Berlinguer described Moro as "one of the most eminent figures in Italian political life" who was instrumental in persuading his fellow Christian Democrats to allow the Communists to win a formal role as part of the voting majority. In the early 1960s he played a similiar role in inaugurating the series of center-left governments that were based on a Christian Democratic-Socialist alliance.

Conservative and progressive politicians here disagreed over whether the Red Brigades' tactics were designed to push the Communists closer to power or to disrupt a budding Christian Democratic-Communist alliance by encouraging a rightist backlash.

But the general feeling here was that yesterday's kidnapping and murders were likely to strengthen the current trend toward Catholic-Marxist cooperation rather than interfere with it.

Last year Italian police tallied a total of 2,128 terrorist acts here, although many were cars burnings and other minor arson cases. The Red Brigades are the best organized and most feared of at least 30 lefist "revolutionary" groups currently operating here.

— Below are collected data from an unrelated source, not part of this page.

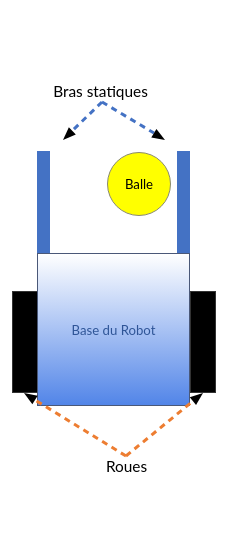
<!DOCTYPE html>
<html lang="fr">
<head>
<meta charset="utf-8">
<title>Schéma du robot</title>
<style>
:root {
  --paper: #fff;
  --ink: #000;
  --arm: #4472c4;
  --wheel: #000;
  --wheel-arrow: #ed7d31;
  --ball: #ff0;
  --ball-edge: #8a8a70;
  --base-edge: #4a5878;
  --base-bottom: #5285e8;
  --base-text: #2f5597;
}
* { box-sizing: border-box; }
html, body { margin: 0; overflow: hidden; background: var(--paper); }
.diagram {
  position: relative;
  width: 228px;
  height: 556px;
  overflow: hidden;
  background: var(--paper);
  color: var(--ink);
  font-family: Lato, "Open Sans", sans-serif;
}
.diagram > * { position: absolute; }
.label {
  margin: 0;
  height: 20px;
  font-size: 15.4px;
  line-height: 20px;
  text-align: center;
  white-space: nowrap;
}
.label-arms { left: 40px; top: 81px; width: 121px; }
.label-wheels { left: 86px; top: 456px; width: 81px; }
.arm { top: 151px; width: 13px; height: 103px; background: var(--arm); }
.arm-left { left: 37px; }
.arm-right { left: 177px; }
.wheel { top: 291px; width: 26px; height: 102px; background: var(--wheel); border: 1px solid #333; }
.wheel-left { left: 12px; }
.wheel-right { left: 190px; }
.ball, .base { display: flex; align-items: center; justify-content: center; font-size: 13.2px; white-space: nowrap; }
.ball {
  left: 107px; top: 152px;
  width: 64px; height: 64px;
  border: 1px solid var(--ball-edge);
  border-radius: 50%;
  background: var(--ball);
}
.base {
  left: 37px; top: 253px;
  width: 153px; height: 153px;
  border: 1px solid var(--base-edge);
  background: linear-gradient(var(--paper), var(--base-bottom));
  color: var(--base-text);
}
.arrows { left: 0; top: 0; }
.shaft { fill: none; stroke-width: 3; stroke-dasharray: 6 5; }
.to-arms .shaft { stroke: var(--arm); }
.to-arms polygon { fill: var(--arm); }
.to-wheels .shaft { stroke: var(--wheel-arrow); }
.to-wheels polygon { fill: var(--wheel-arrow); }
</style>
</head>
<body>
<main class="diagram">
  <div class="arm arm-left"></div>
  <div class="arm arm-right"></div>
  <div class="wheel wheel-left"></div>
  <div class="wheel wheel-right"></div>
  <div class="ball">Balle</div>
  <div class="base">Base du Robot</div>
  <svg class="arrows" width="228" height="556" viewBox="0 0 228 556" aria-hidden="true">
    <defs>
      <polygon id="arrowhead" points="0,0 -13,-5 -13,5"/>
    </defs>
    <g class="to-arms">
      <path class="shaft" d="M102 102 L72 131"/>
      <path class="shaft" d="M102 102 L154 133"/>
      <use href="#arrowhead" transform="translate(63 140) rotate(136)"/>
      <use href="#arrowhead" transform="translate(165 140) rotate(31)"/>
    </g>
    <g class="to-wheels">
      <path class="shaft" d="M126 456 L35 400"/>
      <path class="shaft" d="M126 456 L193 401"/>
      <use href="#arrowhead" transform="translate(24 393) rotate(212)"/>
      <use href="#arrowhead" transform="translate(203 393) rotate(-39)"/>
    </g>
  </svg>
  <p class="label label-arms">Bras statiques</p>
  <p class="label label-wheels">Roues</p>
</main>
</body>
</html>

In recent years the Red Brigades have escalated their violence from breaking and political to scores of leg shootings and at least eight murders.

Last week in Turin a four-man Red Brigade commando murdered a non-commissioned police officer in an attempt to intimidate judges, lawyers and jurors at a trail there of several alleged Red Brigade members, including the group's founder, Renato Curcio, 36.

Moro was the highest ranking politician to be attacked by the Red Brigades. Most attacks have been against politicians, businessmen and journalists.

Born in Lecce, in the southern Italian region of Apulia in 1916, Moro was first elected to parliament in 1946.

A slow-speaking fragile looking man who is known for his passion for afternoon moviegoing, Moro has never been won points for his capacity as an administrator. He is, however, considered the principal theoretician of the Christian Democratic Party, and observers here generally agree that over the past 15 years his mediatory capacities have been primarily responsible for keeping the Christian Democrats firmly in the saddle of Italian political power.